» **Problem requirements**
Search the data for the word "past" and copy every line where it occurs.

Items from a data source
*** Block opens ***

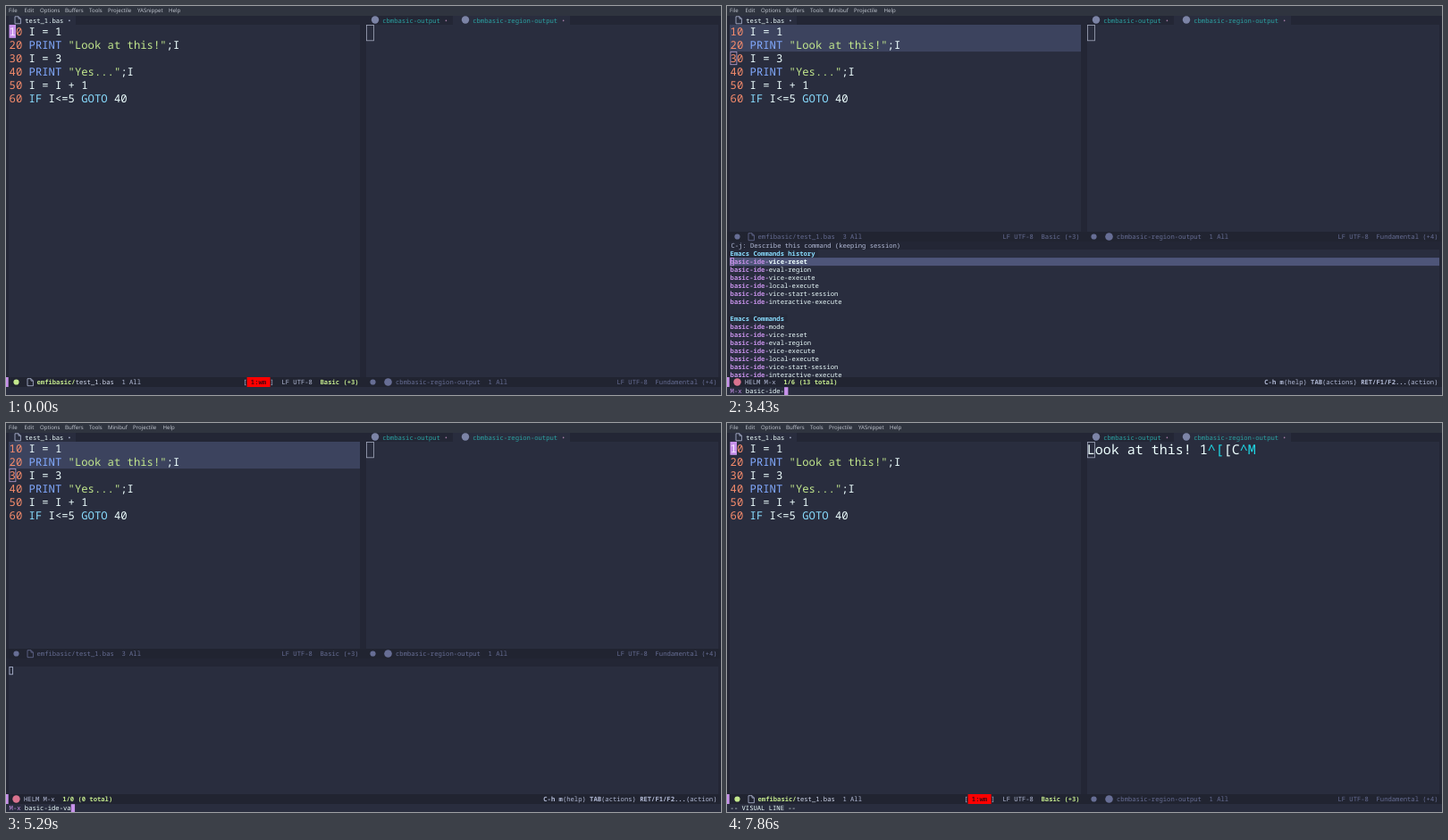
An HTML page that plays this animation: 800 px wide and 436 px high, repeating every 8 s.

```html
<!DOCTYPE html>
<html lang="en">
<head>
<meta charset="utf-8">
<title>BASIC region evaluation</title>
<style>
html, body { margin: 0; width: 100%; height: 100%; overflow: hidden; background: #292d3e; }
svg { display: block; width: 800px; height: 436px; }
text { white-space: pre; text-rendering: geometricPrecision; font: 7.2px "Noto Sans Mono", "DejaVu Sans Mono", monospace; }
.code { font-size: 12.22px; }
.out { font-size: 15px; }
.menu { font: 6.1px "Open Sans", "Noto Sans", sans-serif; }
</style>
</head>
<body>
<svg id="stage" viewBox="0 0 800 436"></svg>
<script>
const BG = '#292d3e', DARK = '#232635', BAR = '#212431', DIM = '#676e95', GREY = '#b4bcd8',
  WHITE = '#eeffff', PURPLE = '#c792ea', GREEN = '#c3e88d', ORANGE = '#f78c6c', BLUE = '#82aaff',
  CYAN = '#89ddff', YELLOW = '#ffcb6b', TEAL = '#2ba5a5', ESCAPE = '#1fd9e6';
const CW = 4.32, LINE = 15.05, ROW = 9.07, LOOP = 8000, TICK = 1000 / 7;

const rect = (x, y, w, h, fill) => `<rect x="${x}" y="${y}" width="${w}" height="${h}" fill="${fill}"/>`;
const box = (x, y, w, h, color) =>
  `<rect x="${x}" y="${y}" width="${w}" height="${h}" fill="none" stroke="${color}" stroke-width=".8"/>`;
const dot = (x, y, r, fill) => `<circle cx="${x}" cy="${y}" r="${r}" fill="${fill}"/>`;
const text = (x, y, s, fill = WHITE, cls = '') => `<text x="${x}" y="${y}" fill="${fill}" class="${cls}">${s}</text>`;
const span = (fill, s, extra = '') => `<tspan fill="${fill}" ${extra}>${s}</tspan>`;
const bold = (fill, s) => span(fill, s, 'font-weight="700"');
const page = (x, y, color) =>
  `<path d="M${x} ${y}h4l2.4 2.4v5.6h-6.4zM${x + 4} ${y}v2.4h2.4" fill="none" stroke="${color}" stroke-width=".8"/>`;

const print = s => `${span(BLUE, 'PRINT')} ${span(GREEN, s)};I`;
const program = ['I = 1', print('"Look at this!"'), 'I = 3', print('"Yes..."'), 'I = I + 1',
  `${span(CYAN, 'IF')} I&lt;=5 ${span(CYAN, 'GOTO')} 40`];

const ide = s => 'basic-ide-' + s;
const history = ['vice-reset', 'eval-region', 'vice-execute', 'local-execute', 'vice-start-session',
  'interactive-execute'].map(ide);
const lists = {
  all: { count: '1/6 (23 total)', past: history, rest: ['basic-mode', 'basic-renumber|C-c C-r', ide('mode'),
    'basic-save-buffer', 'basic-indent-line', 'basic-format-code|C-c C-f', ide('vice-reset')] },
  ide: { count: '1/6 (13 total)', past: history, rest: [ide('mode'), ide('vice-reset'), ide('eval-region'),
    ...history.slice(2)] },
  one: { count: '1/1 (2 total)', past: [ide('eval-region')], rest: [ide('eval-region')] },
  none: { count: '1/0 (0 total)' }
};

// Each step: [tick, changed state]. match = number of highlighted letters.
const steps = [
  [0, { line: 1, region: 0, status: '1 All', sel: '', echo: '', cursor: true }],
  [4, { region: 1, sel: '1L', echo: '-- VISUAL LINE --' }],
  [6, { line: 2, region: 2, echo: '' }],
  [7, { status: '2 All', sel: '2L' }],
  [10, { cursor: false }],
  [12, { line: 3, region: 2, status: '3 All', cursor: true, list: 'none', input: '', match: 0 }],
  [13, { list: 'all' }],
  [14, { input: 'b' }],
  [15, { input: 'ba', match: 1 }],
  [16, { input: 'bas', match: 2 }],
  [17, { input: 'basi', match: 3 }],
  [18, { match: 4 }],
  [19, { input: 'basic' }],
  [20, { input: 'basic-', match: 5 }],
  [21, { input: 'basic-i', match: 6 }],
  [22, { input: 'basic-id', match: 7 }],
  [23, { input: 'basic-ide', match: 9, list: 'ide' }],
  [24, { input: ide(''), match: 10 }],
  [28, { cursor: false }],
  [30, { input: ide('e'), cursor: true }],
  [31, { list: 'one', match: 11 }],
  [32, { input: ide('ea') }],
  [33, { input: ide('e') }],
  [34, { input: ide('') }],
  [35, { input: ide('v') }],
  [36, { input: ide('va') }],
  [37, { list: 'none' }],
  [38, { input: ide('v') }],
  [39, { input: ide('') }],
  [40, { input: ide('e') }],
  [41, { input: ide('eva'), list: 'one', match: 13 }],
  [44, { input: null }],
  [45, { echo: 'Wrote /tmp/basic_ide_region' }],
  [46, { list: null, line: 2, status: '2 All', output: true }],
  [49, { cursor: false }],
  [52, { cursor: true, region: 0, sel: '', echo: '' }],
  [53, { line: 1, status: '1 All' }],
  [55, { echo: '-- VISUAL LINE --' }]
];

function menuBar(helm) {
  const items = helm
    ? [['Minibuf', 114], ['Projectile', 142], ['Help', 175.5]]
    : [['Projectile', 114], ['YASnippet', 147], ['Help', 182]];
  return rect(0, 0, 800, 11, '#2f343f') +
    [['File', 3], ['Edit', 20.5], ['Options', 38], ['Buffers', 66], ['Tools', 93], ...items]
      .map(([s, x]) => text(x, 7.4, s, '#c6cbd4', 'menu')).join('');
}

function tabs() {
  const outputTab = (x, name) => dot(x, 15.5, 4.2, '#7c84a6') +
    text(x + 8.2, 18.6, `${name} ${span('#a77fa8', '•')}`, TEAL);
  return rect(0, 11, 800, 10, DARK) + rect(3, 11, 75, 10, BG) + rect(500, 11, 131, 10, BG) +
    page(10, 11.8, GREY) + text(21.3, 18.6, `test_1.bas ${span(GREY, '•')}`) +
    outputTab(413, 'cbmbasic-output') + outputTab(514, 'cbmbasic-region-output');
}

function editor(s) {
  const top = 21 + (s.line - 1) * LINE, block = s.cursor && !s.list;
  let svg = rect(3, 21, 393, s.region * LINE, '#3c435e');
  if (block) svg += rect(3.5, top, 7.5, 14.8, PURPLE);
  program.forEach((code, i) => {
    const n = i + 1;
    const number = block && n === s.line ? span('#f8e8ff', n) + '0' : n + '0';
    svg += text(3.6, 32.6 + i * LINE, `${span(ORANGE, number)} ${code}`, WHITE, 'code');
  });
  return s.list ? svg + box(3.9, top + .4, 7, 14.2, '#b9a0d2') : svg;
}

function modeLines(s) {
  const y = s.list ? 253 : 416, mid = y + 5.5, base = y + 8.1, active = !s.list;
  const file = active ? bold(GREEN, 'emfibasic/') + span('#d3daee', 'test_1.bas') : 'emfibasic/test_1.bas';
  const sel = active && s.sel ? ' ' + span(PURPLE, s.sel) : '';
  const main = active ? GREY : DIM;
  let svg = rect(0, y, 800, 11, BAR);
  if (active) {
    svg += rect(0, y, 2.7, 11, PURPLE) + rect(269.6, y, 26, 11, '#ff0000') +
      text(265.2, base, `[ ${bold('#4a0710', '1:wm')} ]`, GREY);
  }
  return svg + dot(11.5, mid, 3.1, active ? (s.sel ? YELLOW : GREEN) : DIM) + page(24, y + 1.7, main) +
    text(34.5, base, `${file}  ${s.status}${sel}`, main) +
    text(308.4, base, `LF UTF-8  ${active ? bold(GREEN, 'Basic (+3)') : 'Basic (+3)'}`, main) +
    dot(410.5, mid, 3.1, DIM) + dot(427.5, mid, 4.3, DIM) +
    text(436, base, 'cbmbasic-region-output  1 All', DIM) +
    text(683.4, base, 'LF UTF-8  Fundamental (+4)', DIM);
}

function candidate(item, match, selected) {
  const [name, key] = item.split('|');
  const tail = name.slice(match);
  return bold(PURPLE, name.slice(0, match)) + (selected ? bold(WHITE, tail) : tail) +
    (key ? ` (${span('#e9a04a', key, 'text-decoration="underline"')})` : '');
}

function helm(s) {
  const { count, past, rest } = lists[s.list];
  let svg = rect(3, 264, 794, 152, BG) + rect(0, 264, 800, 9, DARK);
  if (past) {
    const head = (row, title) => rect(3, 264 + row * ROW, title.length * CW + 4, ROW, '#252939') +
      text(3.6, 270.9 + row * ROW, bold(CYAN, title));
    const items = (row, list, first) => list.map((item, i) =>
      text(3.6, 270.9 + (row + i) * ROW, candidate(item, s.match, first && !i))).join('');
    const next = past.length + 3;
    svg += text(4.4, 270.9, 'C-j: Describe this command (keeping session)', GREY) +
      head(1, 'Emacs Commands history') + rect(3, 282.1, 794, 9, '#4e5579') +
      items(2, past, true) + box(3.9, 282.5, 3.6, 8.2, PURPLE) +
      head(next, 'Emacs Commands') + items(next + 1, rest);
  } else {
    svg += box(3.9, 273.5, 3.6, 8.3, GREY);
  }
  const hint = [['C-h m', 'help'], ['TAB', 'actions'], ['RET/F1/F2...', 'action']]
    .map(([key, does]) => `${bold(GREY, key)}(${does})`).join(' ');
  return svg + rect(0, 416, 800, 11, BAR) + rect(0, 416, 2.7, 11, PURPLE) + dot(11.5, 421.5, 4.2, '#d9738f') +
    text(20, 424.1, `HELM M-x  ${bold(GREEN, count)}`, GREY) + text(601.3, 424.1, hint, GREY);
}

function echoArea(s) {
  if (!s.list || s.input === null) return text(3.6, 434.1, s.echo);
  const end = 3.6 + (4 + s.input.length) * CW;
  return text(3.6, 434.1, span(PURPLE, 'M-x ') + s.input) +
    (s.cursor ? rect(end, 427.2, CW, 8.8, PURPLE) : '');
}

function scene(s) {
  const esc = c => span(ESCAPE, c);
  return rect(0, 0, 800, 436, BG) + rect(0, 11, 3, 416, DARK) + rect(396, 11, 7, 405, DARK) +
    rect(797, 11, 3, 416, DARK) + menuBar(s.list) + tabs() + editor(s) +
    (s.output ? text(402.8, 35.2, `Look at this! 1${esc('^[')}[C${esc('^M')}`, WHITE, 'out') : '') +
    box(403.4, 21.4, 8, 17.4, '#a3a9bd') + modeLines(s) + (s.list ? helm(s) : '') + echoArea(s);
}

const stage = document.getElementById('stage');
let shown = -1;
function draw(now) {
  const tick = Math.floor((now % LOOP + 5) / TICK) % 56;
  if (tick !== shown) {
    shown = tick;
    stage.innerHTML = scene(Object.assign({}, ...steps.filter(([k]) => k <= tick).map(([, change]) => change)));
  }
  requestAnimationFrame(draw);
}
draw(0);
</script>
</body>
</html>
```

*** Block closes ***

» **Response to the task**
  all: { count: '1/6 (23 total)', past: history, rest: ['basic-mode', 'basic-renumber|C-c C-r', ide('mode'),
  ide: { count: '1/6 (13 total)', past: history, rest: [ide('mode'), ide('vice-reset'), ide('eval-region'),
  one: { count: '1/1 (2 total)', past: [ide('eval-region')], rest: [ide('eval-region')] },
  const { count, past, rest } = lists[s.list];
  if (past) {
    const next = past.length + 3;
      items(2, past, true) + box(3.9, 282.5, 3.6, 8.2, PURPLE) +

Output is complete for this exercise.